Movie Poster
March of the Penguins
Luc Jacquet
80 min.


Penguins have got it rough.

Every year they march some ungodly number of miles across the antarctic ice. They mate. They huddle together in a big group to protect themselves from the cold. Then it gets difficult. An egg is produced. First it sits on the females feet, insulated under a stomach flap from the searing cold. But the females have to return to the ocean to feed. So in a tensely orchestrated ballet, like something out of a bank heist movie, the egg is delicately transferred from the female's feet to the male's feet. If the egg is dropped the liquid insides freeze solid in a matter of seconds, killing the penguin larva and expanding, cracking open the egg. When the transfer is successful the female returns to the ocean to feed for several months. Meanwhile the males huddle together in the perpetual night watching the Aurora Australis, huddling together against the wind and not eating. That's right, the males, barely moving in the cold, eat nothing for months. Eventually the eggs hatch and the females head back, at very nearly the same time. The males cough what's left of their stomachs into the new chicks mouths and wait the last few days for the females. Each set goes back and forth to the ocean collecting food several more times. Then, after spending the whole winter in the middle of the antarctic desert, they return to the ocean to frolick and feast for a few months before starting it all over again.

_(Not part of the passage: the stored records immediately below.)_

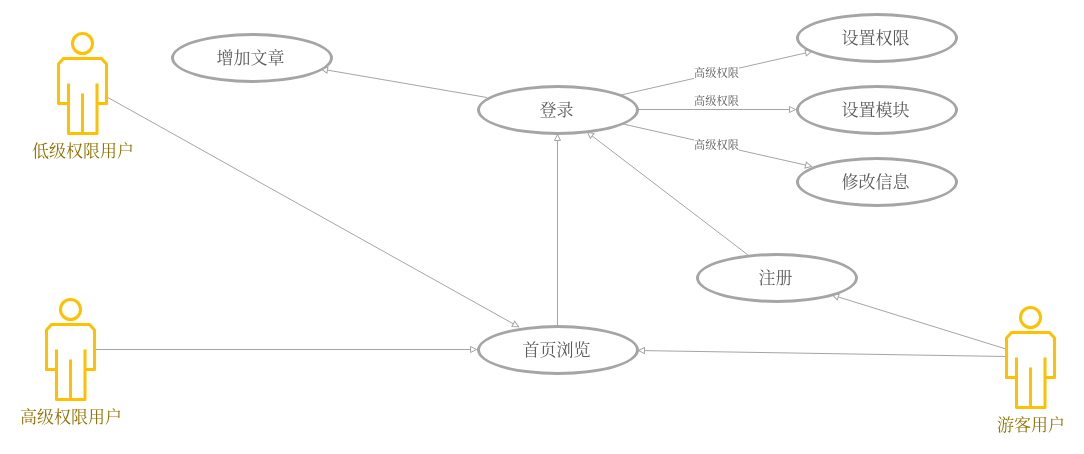
<!DOCTYPE html>
<html lang="zh-CN">
<head>
<meta charset="utf-8">
<title>用例图</title>
<style>
  :root {
    --paper: #ffffff;
    --line: #a5a5a5;
    --text: #595959;
    --actor: #ffc000;
    --actor-text: #937000;
  }
  * { box-sizing: border-box; }
  html, body { margin: 0; width: 1084px; height: 454px; overflow: hidden; background: var(--paper); }
  .diagram {
    position: relative; width: 1084px; height: 454px; overflow: hidden;
    font-family: "Noto Serif CJK SC", "Noto Serif CJK JP", serif;
    font-size: 17px; line-height: 24px; color: var(--text);
  }
  .connectors { position: absolute; left: 0; top: 0; }
  .connectors line { stroke: var(--line); stroke-width: 1; marker-end: url(#arrow); }
  .connectors marker path { fill: var(--paper); stroke: var(--line); stroke-width: 1; }
  .usecase {
    position: absolute; width: 162px; height: 50px; padding: 0 3px 3px 0;
    display: flex; align-items: center; justify-content: center;
    border: 3px solid var(--line); border-radius: 50%; background: var(--paper);
    white-space: nowrap;
  }
  .add-article { left: 171px; top: 33px; }
  .login { left: 477px; top: 85px; }
  .set-permission { left: 796px; top: 13px; }
  .set-module { left: 796px; top: 85px; }
  .edit-info { left: 796px; top: 157px; }
  .register { left: 696px; top: 253px; }
  .home { left: 477px; top: 325px; }
  .actor {
    position: absolute; width: 110px;
    display: flex; flex-direction: column; align-items: center; gap: 2px;
    color: var(--actor-text); white-space: nowrap;
  }
  .actor svg { display: block; fill: none; stroke: var(--actor); stroke-width: 3; stroke-linejoin: round; }
  .actor span { padding-left: 2px; }
  .low-user { left: 27px; top: 31px; }
  .high-user { left: 15px; top: 297px; }
  .guest-user { left: 975px; top: 305px; }
  .condition {
    position: absolute; left: 694px; width: 45px; height: 13px;
    font-size: 11.2px; line-height: 13px; text-align: center; white-space: nowrap;
    background: var(--paper);
  }
  .for-permission { top: 66px; }
  .for-module { top: 94px; }
  .for-info { top: 138px; }
</style>
</head>
<body>
<main class="diagram">
  <svg class="connectors" width="1084" height="454" viewBox="0 0 1084 454" aria-hidden="true">
    <defs>
      <marker id="arrow" markerUnits="userSpaceOnUse" markerWidth="9" markerHeight="9" refX="7.5" refY="4.5" orient="auto">
        <path d="M1 1.5 L7 4.5 L1 7.5 Z"/>
      </marker>
      <g id="person">
        <circle cx="27.5" cy="12.5" r="10"/>
        <path d="M13.5 52.5 V102.5 H42 V52.5 M27.5 62.5 V102.5 M13.5 72.5 H3.5 V33 L8.5 27.5 H46.5 L51.5 33 V72.5 H42"/>
      </g>
    </defs>
    <line x1="487" y1="97.5" x2="321" y2="69"/>
    <line x1="621" y1="95" x2="812" y2="51.5"/>
    <line x1="638" y1="109.5" x2="796" y2="109.5"/>
    <line x1="623" y1="124" x2="812" y2="166.5"/>
    <line x1="748" y1="255" x2="587" y2="132"/>
    <line x1="557.5" y1="325" x2="557.5" y2="134"/>
    <line x1="107" y1="97" x2="519" y2="327"/>
    <line x1="95" y1="349.5" x2="477" y2="349.5"/>
    <line x1="1006" y1="349" x2="832" y2="295"/>
    <line x1="1006" y1="356.5" x2="638" y2="350.5"/>
  </svg>

  <div class="usecase add-article">增加文章</div>
  <div class="usecase login">登录</div>
  <div class="usecase set-permission">设置权限</div>
  <div class="usecase set-module">设置模块</div>
  <div class="usecase edit-info">修改信息</div>
  <div class="usecase register">注册</div>
  <div class="usecase home">首页浏览</div>

  <span class="condition for-permission">高级权限</span>
  <span class="condition for-module">高级权限</span>
  <span class="condition for-info">高级权限</span>

  <div class="actor low-user">
    <svg width="55" height="105" viewBox="0 0 55 105" aria-hidden="true"><use href="#person"/></svg>
    <span>低级权限用户</span>
  </div>
  <div class="actor high-user">
    <svg width="55" height="105" viewBox="0 0 55 105" aria-hidden="true"><use href="#person"/></svg>
    <span>高级权限用户</span>
  </div>
  <div class="actor guest-user">
    <svg width="55" height="105" viewBox="0 0 55 105" aria-hidden="true"><use href="#person"/></svg>
    <span>游客用户</span>
  </div>
</main>
</body>
</html>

That's it. That's the procedure for penguin mating. And people think they've got it rough. But in the animal world, without luxuries like Jagermeister, Red Bull and Tropix Night Club, mating can be a grueling ordeal.

March of the Penguins does a beautiful job of showing this to us. It does a considerably less great job in its explanation. Morgan Freeman does what he does best: Morgan Freeman. The narration he has been given is silly, sometimes humorously, sometimes pointlessly. "We don't know how they find their way," he says. Who does he mean? Does the scientific community not know how they find their way? Do the filmmakers not know how they find their way? Does Morgan Freeman not know? Most of the narration is pointless, as it merely restates what we can already see in the film.

Now, the film isn't fantastic. That it is several steps above the average television nature documentary is due to the big screen and the eminently photogenic nature of the penguin, it has nothing to do with being exceptionally well made. But if you like penguins, or if the thought of penguin sex titillates you (there is a very brief scene of penguin hardcore, but there are plentiful shots of penguin butt holes to keep you interested), or if, for some reason, you like Morgan Freeman, then March of the Penguins is the movie for you. If not, then it is thankful for you that the vast majority of commercially produced films do not.

Pat Jackson